The averages of the evaluations above were confirmed when we asked the students directly what applications they liked best.
To complete the picture, we also asked which application was liked the least: here the top three were, the concrete block wall finish, concrete as table top, and the lighting. Unfortunately, I cannot compare these results directly with the test survey as we offered the MIT students less options to look at. (This was done to shorten the questionnaire somewhat).
What kind of application surprised people the most?
This question was an add-on to the one above. As we had learnt earlier, there were some applications that were liked more than others – for all kinds of reasons. Since the answers to the test survey suggested that some of the applications took my respondees off-guard, we asked the MIT student group now directly which application surprised them the most. Interestingly, it was the lighting! In other words, in the opinion of a solid majority of young people (who are very technically inclined!) making light shades out of concrete does not gel all too well with the material.
Admittedly, this result surprised me somewhat. I would have expected a bit more openness and eagerness to experiment. But no! Personally, I have used concrete pendants for my kitchen island at home and don’t think that they are all too different from other pendants made from heavy materials (e.g. glass, etc. ).
So, what kind of implication does that result have for the designer? Is a designer’s clientele on average much more conservative and/or less informed about actual trends and possibilities than we commonly think? The answers to the next question shed a bit of light onto this question.
How do people feel about using concrete in their homes?
I am not a big fan, but maybe I could be convinced!
The question of how people feel about actually using concrete themselves was aimed at coming to terms with concrete’s perceived applicability. The answers spanned a wide spectrum, ranging from “feeling very uncomfortable” or “negative” to “loving it” and even “having successfully used it in the past”. Interestingly, half the respondents were intrigued by its properties and were open to at least give it some thought, if not a real try.
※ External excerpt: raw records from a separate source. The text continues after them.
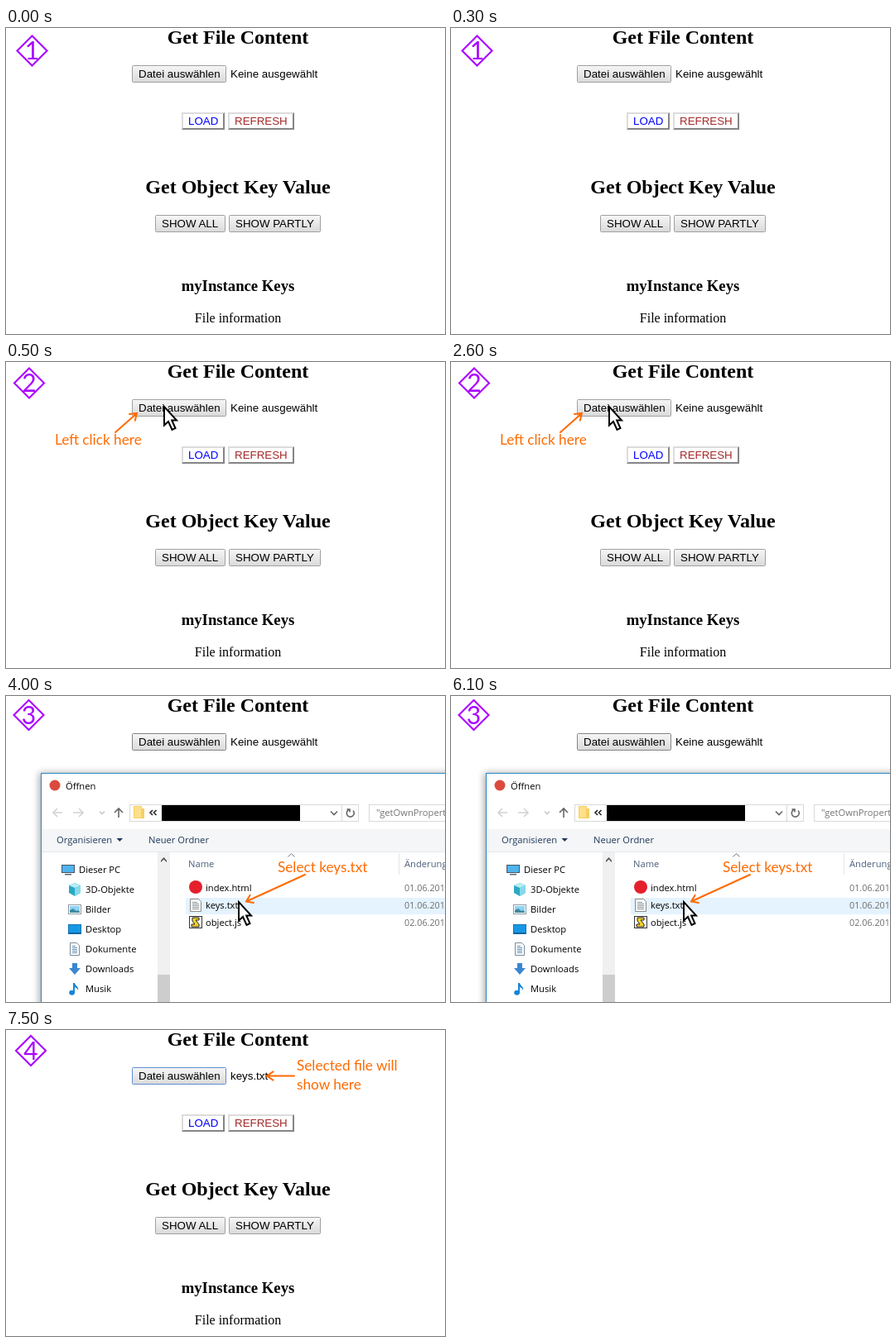
These frames come from a looping animation (530 px wide and 370 px high, 8 s). An HTML page:

```html
<!DOCTYPE html>
<html lang="de">
<head>
<meta charset="utf-8">
<title>Select a file</title>
<style>
  html, body { margin: 0; width: 100%; height: 100%; overflow: hidden; background: #fff; }
  svg { display: block; }
  text { white-space: pre; }
  .serif { font-family: "Liberation Serif", serif; text-anchor: middle; }
  .bold { font-weight: bold; }
  .sans { font: 13.333px "Liberation Sans", sans-serif; }
  .ui { font: 11.2px "Open Sans", sans-serif; }
  .note { font: 17.2px Lato, sans-serif; fill: #ff6a00; }
  .arrow { fill: none; stroke: #ff6a00; stroke-width: 2; stroke-linecap: round; }
  .badge { fill: none; stroke: #aa00ff; stroke-width: 2.1; }
  .digit { font: 30px Lato, sans-serif; fill: #aa00ff; text-anchor: middle; }
  .line { fill: none; stroke-width: 1.6; }
  .thin { stroke-width: 1; }
  .shadow { filter: blur(4px); opacity: .35; }
</style>
</head>
<body>
<svg id="stage" width="530" height="370" viewBox="0 0 530 370">
  <defs>
    <linearGradient id="face" x2="0" y2="1">
      <stop stop-color="#f6f6f6"/><stop offset="1" stop-color="#dadada"/>
    </linearGradient>
  </defs>
</svg>
<script>
const stage = document.getElementById('stage');

const text = (cls, x, y, str, attrs = '') => `<text class="${cls}" x="${x}" y="${y}" ${attrs}>${str}</text>`;
const rect = (x, y, w, h, fill, attrs = '') =>
  `<rect x="${x}" y="${y}" width="${w}" height="${h}" fill="${fill}" ${attrs}/>`;
const path = (d, fill, attrs = '') => `<path d="${d}" fill="${fill}" ${attrs}/>`;
const line = (d, color, cls = '') => `<path class="line ${cls}" d="${d}" stroke="${color}"/>`;
const circle = (x, y, r, fill) => `<circle cx="${x}" cy="${y}" r="${r}" fill="${fill}"/>`;
const at = (x, y, content) => `<g transform="translate(${x} ${y})">${content}</g>`;
// Scenes are listed by index, e.g. "03" is visible in the first and the last.
const show = (scenes, content) => `<g data-scenes="${scenes}">${content}</g>`;

const button = (x, y, w, label, border = '#a0a0a0') =>
  rect(x + .5, y + .5, w - 1, 20, 'url(#face)', `stroke="${border}" rx="1"`) +
  text('sans', x + 8, y + 15, label);

const outsetButton = (x, y, w, label, color) =>
  rect(x, y, w, 21, '#dcdcdc') +
  path(`M${x} ${y + 21}l2-2h${w - 4}v-17l2-2v21z`, '#858585') +
  rect(x + 2, y + 2, w - 4, 17, '#fff') +
  text('sans', x + 8, y + 15, label, `fill="${color}"`);

const badge = (x, y, digit) =>
  `<path class="badge" d="M${x} ${y - 18}l18 18-18 18-18-18z"/>` +
  text('digit', x, y + 10.5, digit);

function arrow(x1, y1, x2, y2) {
  const angle = Math.atan2(y2 - y1, x2 - x1);
  const barb = side => {
    const a = angle + Math.PI + side * .6;
    return `${x2 + 9 * Math.cos(a)} ${y2 + 9 * Math.sin(a)}`;
  };
  return `<path class="arrow" d="M${x1} ${y1}L${x2} ${y2}M${barb(1)}L${x2} ${y2}L${barb(-1)}"/>`;
}

const cursor = (x, y) => at(x, y,
  path('M1 1V23.5L6 19l4.5 10 4-2-4.3-9.5H16z', '#fff', 'stroke="#000" stroke-width="2"'));

const sheet = at(222, 245,
  path('M.5.5h10l3 3v12h-13z', '#fafafa', 'stroke="#8a8a8a"') +
  line('M3 4.5h6M3 6.5h8M3 8.5h8M3 10.5h8M3 12.5h8', '#8d979e', 'thin'));

const script = at(221, 266,
  rect(.5, .5, 15, 14, '#fff', 'stroke="#333"') +
  path('M4 2h8v3H8l4 5v3H3v-3h4L4 6z', '#f5d327', 'stroke="#222"'));

// Sidebar icons, each drawn in a box of 16 by 16.
const places = [
  ['Dieser PC', rect(.5, 2.5, 15, 9, '#4fb4ee', 'stroke="#456"') + rect(4, 13, 8, 1.5, '#567')],
  ['3D-Objekte', path('M8 0l7 3v9l-7 4-7-4V3z', '#29a9c5') + path('M8 6l7-3v9l-7 4z', '#86d9e8') +
    path('M8 0l7 3-7 3-7-3z', '#b7edf3')],
  ['Bilder', rect(.5, 2.5, 15, 11, '#fff', 'stroke="#8a9aa5"') + rect(2, 4, 12, 8, '#91d2f4') +
    path('M2 12V9l4-2 4 3 2-1 2 2v1z', '#3f8a9f')],
  ['Desktop', rect(.5, 2.5, 15, 11, '#1798e5', 'stroke="#1273b5"') + rect(1, 12, 14, 1.5, '#155f94')],
  ['Dokumente', path('M2.5.5h8l3 3v12h-11z', '#fff', 'stroke="#7c8b96"') +
    line('M5 4.5h4M5 6.5h6M5 8.5h6M5 10.5h6M5 12.5h6', '#5f8fb5', 'thin')],
  ['Downloads', path('M5 1h6v6h4l-7 8-7-8h4z', '#3b86d0')],
  ['Musik', path('M6 1l2 0c1 4 5 4 4 9-1-3-2-3-4-4v6a3.5 3 0 1 1-2-2z', '#1685d9')]
];
const sidebar = places.map(([label, icon], i) => {
  const indent = i ? 8 : 0, y = 214 + 24 * i;
  return at(67 + indent, y - 12, icon) + text('ui', 88 + indent, y, label);
}).join('');

const fileRow = (y, name, date) =>
  text('ui', 241, y, name) + text('ui', 481, y, date, 'fill="#6d6d6d" style="font-size:10.8px"');

const dialog =
  rect(40, 93, 520, 300, '#000', 'class="shadow"') +
  rect(42.5, 93.5, 500, 300, '#fff', 'stroke="#2b88c8"') +
  circle(59, 108, 6.5, '#db4b3d') +
  text('ui', 72, 113, 'Öffnen') +
  // Navigation bar
  line('M68 141H57m5-5l-5 5 5 5M81 141h12m-5-5l5 5-5 5', '#d2d2d2') +
  line('M113 139.5l3 3 3-3', '#c8c8c8') +
  line('M136 147v-11m-5 5l5-5 5 5', '#666') +
  rect(149.5, 131.5, 276, 20, '#fff', 'stroke="#d9d9d9"') +
  path('M154 133h10v3h3v12h-13z', '#f5cf62') + path('M155 134h8v13h-8z', '#ffe08a') +
  line('M177 138l-3 3 3 3M181.500 138l-3 3 3 3', '#222') +
  rect(188, 132, 167, 19, '#000') +
  line('M392 139.5l4 4 4-4', '#666') +
  rect(405, 132, 1, 19, '#d9d9d9') +
  line('M419 138.500a4.5 4.5 0 1 1-5-1M411.500 137h3.500v3.500', '#666') +
  rect(438.5, 131.5, 120, 20, '#fff', 'stroke="#d9d9d9"') +
  text('ui', 447, 145, '"getOwnPropertyNames" durchsuchen', 'fill="#757575"') +
  // Toolbar
  rect(43, 161, 487, 28, '#f5f6f7') + rect(43, 188, 487, 1, '#e6e8ea') +
  text('ui', 61, 178, 'Organisieren', 'fill="#1e395b"') +
  path('M133.5 172h7.5l-3.75 4z', '#1e395b') +
  text('ui', 172, 178, 'Neuer Ordner', 'fill="#1e395b"') +
  // Sidebar with scrollbar
  sidebar +
  rect(183, 189, 15, 181, '#f0f0f0') + rect(183, 337, 15, 33, '#cdcdcd') +
  path('M187 199l3.5-4 3.5 4v2l-3.5-3.500-3.500 3.500z', '#505050') +
  // File list
  text('ui', 220, 207, 'Name', 'fill="#4c607a"') +
  line('M340.5 194.500l4-4 4 4', '#777', 'thin') +
  rect(474, 190, 1, 26, '#e5e5e5') +
  text('ui', 481, 207, 'Änderungsdatum', 'fill="#4c607a"') +
  rect(217, 244, 313, 20, '#e5f3ff') +
  circle(229, 231, 8, '#e3202c') + sheet + script +
  fileRow(236, 'index.html', '01.06.2019') +
  fileRow(257, 'keys.txt', '01.06.2019') +
  fileRow(278, 'object.js', '02.06.2019');

stage.insertAdjacentHTML('beforeend',
  text('serif bold', 280, 19, 'Get File Content', 'font-size="24"') +
  show('01', button(152, 45, 114, 'Datei auswählen')) +
  show('2', button(152, 45, 114, 'Datei auswählen', '#858585')) +
  show('3', button(152, 45, 114, 'Datei auswählen', '#5f8fd0')) +
  show('012', text('sans', 271, 60, 'Keine ausgewählt')) +
  show('3', text('sans', 271, 60, 'keys.txt')) +
  outsetButton(212, 102, 52, 'LOAD', '#0000ff') +
  outsetButton(268, 102, 80, 'REFRESH', '#a52a2a') +
  text('serif bold', 280, 200, 'Get Object Key Value', 'font-size="24"') +
  button(180, 226, 85, 'SHOW ALL') +
  button(269, 226, 111, 'SHOW PARTLY') +
  text('serif bold', 280, 318, 'myInstance Keys', 'font-size="18.72"') +
  text('serif', 280, 356, 'File information', 'font-size="16"') +
  show('0', badge(31.5, 27.5, 1)) +
  show('1', badge(28, 25.5, 2) +
    text('note', 59, 100, 'Left click here') + arrow(132, 85, 158, 62) + cursor(190, 53)) +
  show('2', dialog + badge(27.5, 23, 3) +
    text('note', 328, 213, 'Select keys.txt') + arrow(361, 216, 290, 248.5) + cursor(280, 248)) +
  show('3', badge(30, 25, 4) +
    text('note', 351, 49, 'Selected file will') + text('note', 351, 72, 'show here') +
    arrow(348, 55.5, 315, 55.5)));

const duration = 8000;
const cuts = [500, 4000, 7500];
const layers = [...stage.querySelectorAll('[data-scenes]')];

function render() {
  const time = performance.now() % duration;
  const scene = cuts.filter(cut => time >= cut).length;
  for (const layer of layers)
    layer.style.display = layer.dataset.scenes.includes(scene) ? '' : 'none';
  requestAnimationFrame(render);
}
render();
</script>
</body>
</html>
```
What are the possible implications for the interior designer? It stands to reason that if the concrete question comes up and the designer is capable of answering it in a creative and convincing way, there is a good chance that the design clients may actually be willing to try it. Often all it takes is some education to make the client understand the many things concrete can be used for and how different it can look depending on application and finish. Below a few more comments we received that point into the same direction:
My opinion of concrete is now better than it was before the survey!
I like it more as an interior design material now! Some of those examples were pretty great!
It surprised me today! ☺
In sum, the average respondent’s views on concrete appeared not to be positive, which may simply be due to a lack of understanding of the material. It is thus the designer’s challenge to make his or her client understand that concrete has potential to be much more than simply a drab, grey and cold material.
A final aspect I would like to mention in this context is, the usage of “alternative materials.” This question is a critical one as the production of concrete has less than desirable environmental implications. Apparently, wood – as it is natural, light, warm, and does not cause environmental concerns – is the prime candidate when it comes to thinking about alternative materials.
That said, there are even materials out there that have concrete’s rough look, but are generally associated with completely different styles and are not considered cold, ugly, or environmentally problematic. You may, e.g. want to check out Tadelakt, a waterproof plaster surface used primarily in Moroccan architecture to make baths, sinks, water vessels, interior/exterior walls, ceilings, roofs, and floors. …. ]
So, although I am now thoroughly tempted to start discussing the virtues of Tadelakt, I will rather leave it at that.
Please feel free to add your own view on concrete in the form of a comment to this post (I would love to hear from you!) or maybe you want to take a look at the survey ?
Wishing you all very Happy Holidays!